> [Assignment]: Start to finish, return the listing below exactly, pictures excluded.

> [Extracted entries]:
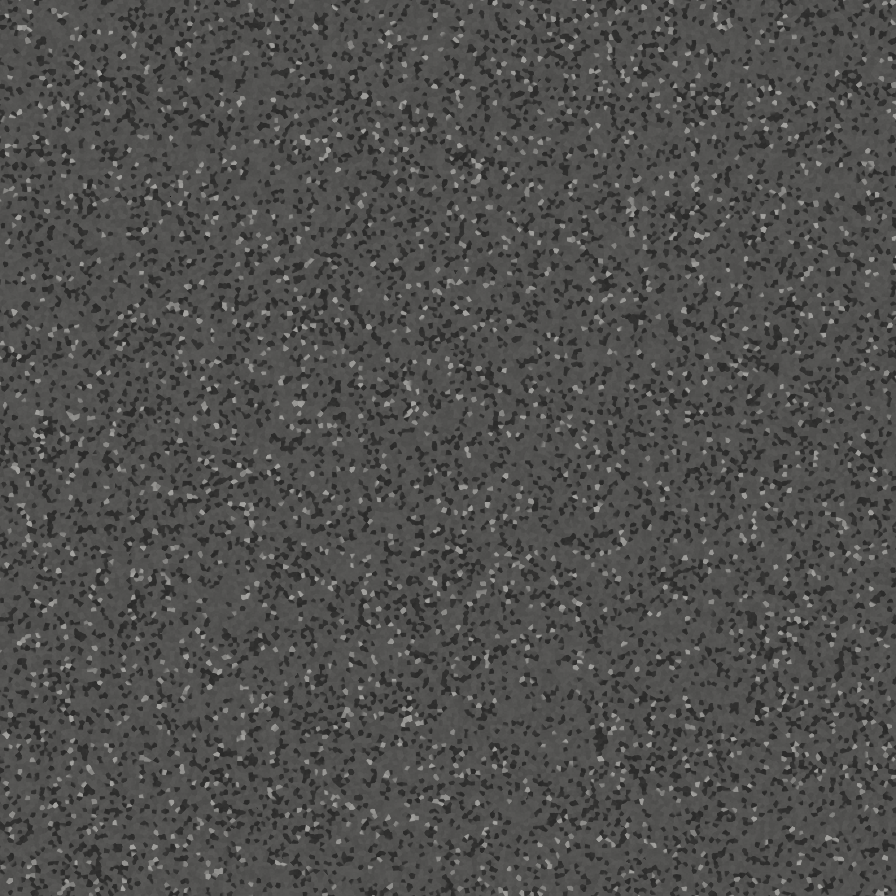
This texture is drawn by a WebGL 1 fragment shader. Its source:

```glsl
precision highp float;
// Speckled charcoal granulate: small angular flakes, mostly mid grey, some dark, few light.
// Each cell of a jittered grid is one flake; Gaussian weights blend neighbours
// into crisp but smooth edges, and slow sines vary the density of dark flakes.

uniform vec2 u_resolution;

vec3 hash3(vec2 p) {
  vec3 q = fract(vec3(p.xyx) * vec3(0.1031, 0.1030, 0.0973));
  q += dot(q, q.yxz + 33.33);
  return fract((q.xxy + q.yzz) * q.zyx);
}

// Slow variation across the canvas, about -1 to 1
float drift(vec2 p) {
  return 0.5 * sin(p.x * 17.0 + 2.0 * sin(p.y * 11.0))
       + 0.5 * sin(p.y * 23.0 + 2.0 * sin(p.x * 14.0 + 1.3));
}

// Grey level of one flake, chosen by two random values
float flakeTone(float kind, float shade, float darkShare) {
  float tone = mix(0.302, 0.348, shade);
  if (kind < darkShare) tone = mix(0.165, 0.205, shade);
  if (kind > 0.952) tone = mix(0.50, 0.64, shade);
  return tone;
}

// Blend of the flakes around a point, in cell units
float flakes(vec2 p, float darkShare) {
  vec2 cell = floor(p);
  float toneSum = 0.0;
  float weightSum = 0.0;
  for (int j = -1; j <= 1; j++) {
    for (int i = -1; i <= 1; i++) {
      vec2 id = cell + vec2(float(i), float(j));
      vec3 rnd = hash3(id + 17.0);
      vec2 toSeed = id + 0.06 + 0.88 * rnd.xy - p;
      float weight = exp(-12.0 * dot(toSeed, toSeed));
      float shade = hash3(id + 311.0).x;
      toneSum += weight * flakeTone(rnd.z, shade, darkShare);
      weightSum += weight;
    }
  }
  return toneSum / max(weightSum, 1e-6);
}

void main() {
  vec2 uv = gl_FragCoord.xy / min(u_resolution.x, u_resolution.y);
  float darkShare = 0.195 + 0.025 * drift(uv);
  float tone = flakes(uv * 205.0, darkShare);

  // Faint fine grain over everything
  tone += 0.014 * (hash3(floor(uv * 512.0) + 71.0).y - 0.5);

  gl_FragColor = vec4(tone * vec3(1.005, 1.0, 0.98), 1.0);
}
```
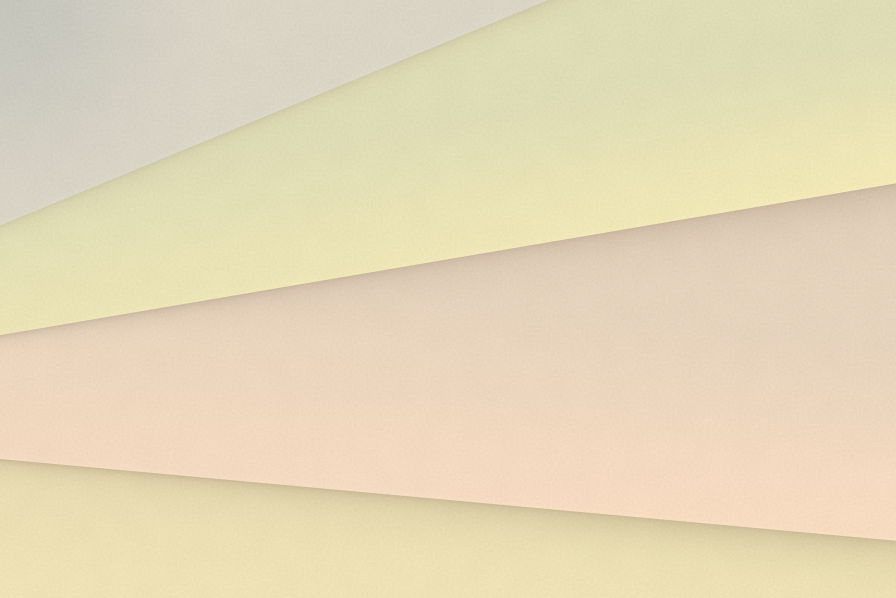
A WebGL 2 fragment shader for this background:

```glsl
#version 300 es
precision highp float;
// Four overlapping sheets of pastel paper fanning out from the left.
// Each sheet is a half plane above a slanted edge, stacked from the bottom up;
// it casts a soft shadow on the sheet below, and gradient noise adds the grain.

#define GRAIN_SCALE 250.0
#define GRAIN_AMOUNT 0.022
#define MOTTLE_SCALE 22.0
#define MOTTLE_AMOUNT 0.008
#define SHADOW_TINT vec3(0.80, 0.78, 0.76)
#define RIM_LIGHT 0.018
#define RIM_WIDTH 0.004

uniform vec2 u_resolution;
out vec4 fragColor;

// Pseudo-random gradient for a lattice point
vec2 gradientAt(vec2 cell) {
    vec3 q = fract(cell.xyx * vec3(0.1031, 0.1030, 0.0973));
    q += dot(q, q.yzx + 33.33);
    float angle = 6.2832 * fract((q.x + q.y) * q.z);
    return vec2(cos(angle), sin(angle));
}

float gradientNoise(vec2 p) {
    vec2 i = floor(p), f = fract(p);
    vec2 u = f * f * f * (f * (f * 6.0 - 15.0) + 10.0);
    vec2 e = vec2(1.0, 0.0);
    float low = mix(dot(gradientAt(i), f),
                    dot(gradientAt(i + e), f - e), u.x);
    float high = mix(dot(gradientAt(i + e.yx), f - e.yx),
                     dot(gradientAt(i + 1.0), f - 1.0), u.x);
    return mix(low, high, u.y);
}

// Signed distance, in canvas heights, above an edge given by its end heights
float edgeDistance(vec2 uv, float left, float right) {
    float slope = (right - left) * u_resolution.y / u_resolution.x;
    return (uv.y - mix(left, right, uv.x)) * inversesqrt(1.0 + slope * slope);
}

// Lay a sheet over the layers below, with its shadow and a faint lit rim
vec3 laySheet(vec3 below, vec3 paper, float d, float spread, float strength) {
    float depth = max(-d, 0.0);
    float shade = 0.75 * exp(-depth / spread) + 0.25 * exp(-depth / 0.004);
    below *= mix(vec3(1.0), SHADOW_TINT, strength * shade);
    paper += RIM_LIGHT * exp(-max(d, 0.0) / RIM_WIDTH);
    float pixel = 1.0 / u_resolution.y;
    return mix(below, paper, smoothstep(-0.7 * pixel, 0.7 * pixel, d));
}

void main() {
    vec2 uv = gl_FragCoord.xy / u_resolution;
    vec2 p = gl_FragCoord.xy / u_resolution.y;

    float greyEdge = edgeDistance(uv, 0.623, 1.239);
    float greenEdge = edgeDistance(uv, 0.4395, 0.6934);
    float pinkEdge = edgeDistance(uv, 0.2324, 0.0957);

    // Paper colours, each with a broad gradient
    vec3 cream = mix(vec3(0.915, 0.862, 0.700), vec3(0.930, 0.885, 0.712),
                     smoothstep(0.22, 0.0, uv.y));

    float pinkGlow = smoothstep(0.34, 0.0, pinkEdge) * mix(0.6, 1.0, uv.x);
    vec3 pink = mix(vec3(0.905, 0.828, 0.740), vec3(0.970, 0.860, 0.755), pinkGlow);

    float greenGlow = smoothstep(0.26, 0.0, greenEdge) * mix(0.55, 1.0, uv.x);
    vec3 green = mix(vec3(0.872, 0.862, 0.710), vec3(0.945, 0.908, 0.712), greenGlow);

    float corner = length((uv - vec2(0.0, 1.0)) * vec2(1.5, 1.0));
    vec3 grey = mix(vec3(0.775, 0.775, 0.740), vec3(0.858, 0.832, 0.775),
                    smoothstep(0.0, 0.42, corner));

    // Stack the sheets; the shadows widen to the right
    vec3 color = cream;
    color = laySheet(color, pink, pinkEdge, mix(0.016, 0.036, uv.x), 0.75);
    color = laySheet(color, green, greenEdge, mix(0.010, 0.042, uv.x), 0.68);
    color = laySheet(color, grey, greyEdge, 0.014, 0.42);

    // Fine paper grain over a faint mottle
    color += GRAIN_AMOUNT * gradientNoise(p * GRAIN_SCALE);
    color += MOTTLE_AMOUNT * gradientNoise(p * MOTTLE_SCALE);

    fragColor = vec4(clamp(color, 0.0, 1.0), 1.0);
}
```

> [Answer for the task]:
This texture is drawn by a WebGL 1 fragment shader. Its source:

```glsl
precision highp float;
// Speckled charcoal granulate: small angular flakes, mostly mid grey, some dark, few light.
// Each cell of a jittered grid is one flake; Gaussian weights blend neighbours
// into crisp but smooth edges, and slow sines vary the density of dark flakes.

uniform vec2 u_resolution;

vec3 hash3(vec2 p) {
  vec3 q = fract(vec3(p.xyx) * vec3(0.1031, 0.1030, 0.0973));
  q += dot(q, q.yxz + 33.33);
  return fract((q.xxy + q.yzz) * q.zyx);
}

// Slow variation across the canvas, about -1 to 1
float drift(vec2 p) {
  return 0.5 * sin(p.x * 17.0 + 2.0 * sin(p.y * 11.0))
       + 0.5 * sin(p.y * 23.0 + 2.0 * sin(p.x * 14.0 + 1.3));
}

// Grey level of one flake, chosen by two random values
float flakeTone(float kind, float shade, float darkShare) {
  float tone = mix(0.302, 0.348, shade);
  if (kind < darkShare) tone = mix(0.165, 0.205, shade);
  if (kind > 0.952) tone = mix(0.50, 0.64, shade);
  return tone;
}

// Blend of the flakes around a point, in cell units
float flakes(vec2 p, float darkShare) {
  vec2 cell = floor(p);
  float toneSum = 0.0;
  float weightSum = 0.0;
  for (int j = -1; j <= 1; j++) {
    for (int i = -1; i <= 1; i++) {
      vec2 id = cell + vec2(float(i), float(j));
      vec3 rnd = hash3(id + 17.0);
      vec2 toSeed = id + 0.06 + 0.88 * rnd.xy - p;
      float weight = exp(-12.0 * dot(toSeed, toSeed));
      float shade = hash3(id + 311.0).x;
      toneSum += weight * flakeTone(rnd.z, shade, darkShare);
      weightSum += weight;
    }
  }
  return toneSum / max(weightSum, 1e-6);
}

void main() {
  vec2 uv = gl_FragCoord.xy / min(u_resolution.x, u_resolution.y);
  float darkShare = 0.195 + 0.025 * drift(uv);
  float tone = flakes(uv * 205.0, darkShare);

  // Faint fine grain over everything
  tone += 0.014 * (hash3(floor(uv * 512.0) + 71.0).y - 0.5);

  gl_FragColor = vec4(tone * vec3(1.005, 1.0, 0.98), 1.0);
}
```
A WebGL 2 fragment shader for this background:

```glsl
#version 300 es
precision highp float;
// Four overlapping sheets of pastel paper fanning out from the left.
// Each sheet is a half plane above a slanted edge, stacked from the bottom up;
// it casts a soft shadow on the sheet below, and gradient noise adds the grain.

#define GRAIN_SCALE 250.0
#define GRAIN_AMOUNT 0.022
#define MOTTLE_SCALE 22.0
#define MOTTLE_AMOUNT 0.008
#define SHADOW_TINT vec3(0.80, 0.78, 0.76)
#define RIM_LIGHT 0.018
#define RIM_WIDTH 0.004

uniform vec2 u_resolution;
out vec4 fragColor;

// Pseudo-random gradient for a lattice point
vec2 gradientAt(vec2 cell) {
    vec3 q = fract(cell.xyx * vec3(0.1031, 0.1030, 0.0973));
    q += dot(q, q.yzx + 33.33);
    float angle = 6.2832 * fract((q.x + q.y) * q.z);
    return vec2(cos(angle), sin(angle));
}

float gradientNoise(vec2 p) {
    vec2 i = floor(p), f = fract(p);
    vec2 u = f * f * f * (f * (f * 6.0 - 15.0) + 10.0);
    vec2 e = vec2(1.0, 0.0);
    float low = mix(dot(gradientAt(i), f),
                    dot(gradientAt(i + e), f - e), u.x);
    float high = mix(dot(gradientAt(i + e.yx), f - e.yx),
                     dot(gradientAt(i + 1.0), f - 1.0), u.x);
    return mix(low, high, u.y);
}

// Signed distance, in canvas heights, above an edge given by its end heights
float edgeDistance(vec2 uv, float left, float right) {
    float slope = (right - left) * u_resolution.y / u_resolution.x;
    return (uv.y - mix(left, right, uv.x)) * inversesqrt(1.0 + slope * slope);
}

// Lay a sheet over the layers below, with its shadow and a faint lit rim
vec3 laySheet(vec3 below, vec3 paper, float d, float spread, float strength) {
    float depth = max(-d, 0.0);
    float shade = 0.75 * exp(-depth / spread) + 0.25 * exp(-depth / 0.004);
    below *= mix(vec3(1.0), SHADOW_TINT, strength * shade);
    paper += RIM_LIGHT * exp(-max(d, 0.0) / RIM_WIDTH);
    float pixel = 1.0 / u_resolution.y;
    return mix(below, paper, smoothstep(-0.7 * pixel, 0.7 * pixel, d));
}

void main() {
    vec2 uv = gl_FragCoord.xy / u_resolution;
    vec2 p = gl_FragCoord.xy / u_resolution.y;

    float greyEdge = edgeDistance(uv, 0.623, 1.239);
    float greenEdge = edgeDistance(uv, 0.4395, 0.6934);
    float pinkEdge = edgeDistance(uv, 0.2324, 0.0957);

    // Paper colours, each with a broad gradient
    vec3 cream = mix(vec3(0.915, 0.862, 0.700), vec3(0.930, 0.885, 0.712),
                     smoothstep(0.22, 0.0, uv.y));

    float pinkGlow = smoothstep(0.34, 0.0, pinkEdge) * mix(0.6, 1.0, uv.x);
    vec3 pink = mix(vec3(0.905, 0.828, 0.740), vec3(0.970, 0.860, 0.755), pinkGlow);

    float greenGlow = smoothstep(0.26, 0.0, greenEdge) * mix(0.55, 1.0, uv.x);
    vec3 green = mix(vec3(0.872, 0.862, 0.710), vec3(0.945, 0.908, 0.712), greenGlow);

    float corner = length((uv - vec2(0.0, 1.0)) * vec2(1.5, 1.0));
    vec3 grey = mix(vec3(0.775, 0.775, 0.740), vec3(0.858, 0.832, 0.775),
                    smoothstep(0.0, 0.42, corner));

    // Stack the sheets; the shadows widen to the right
    vec3 color = cream;
    color = laySheet(color, pink, pinkEdge, mix(0.016, 0.036, uv.x), 0.75);
    color = laySheet(color, green, greenEdge, mix(0.010, 0.042, uv.x), 0.68);
    color = laySheet(color, grey, greyEdge, 0.014, 0.42);

    // Fine paper grain over a faint mottle
    color += GRAIN_AMOUNT * gradientNoise(p * GRAIN_SCALE);
    color += MOTTLE_AMOUNT * gradientNoise(p * MOTTLE_SCALE);

    fragColor = vec4(clamp(color, 0.0, 1.0), 1.0);
}
```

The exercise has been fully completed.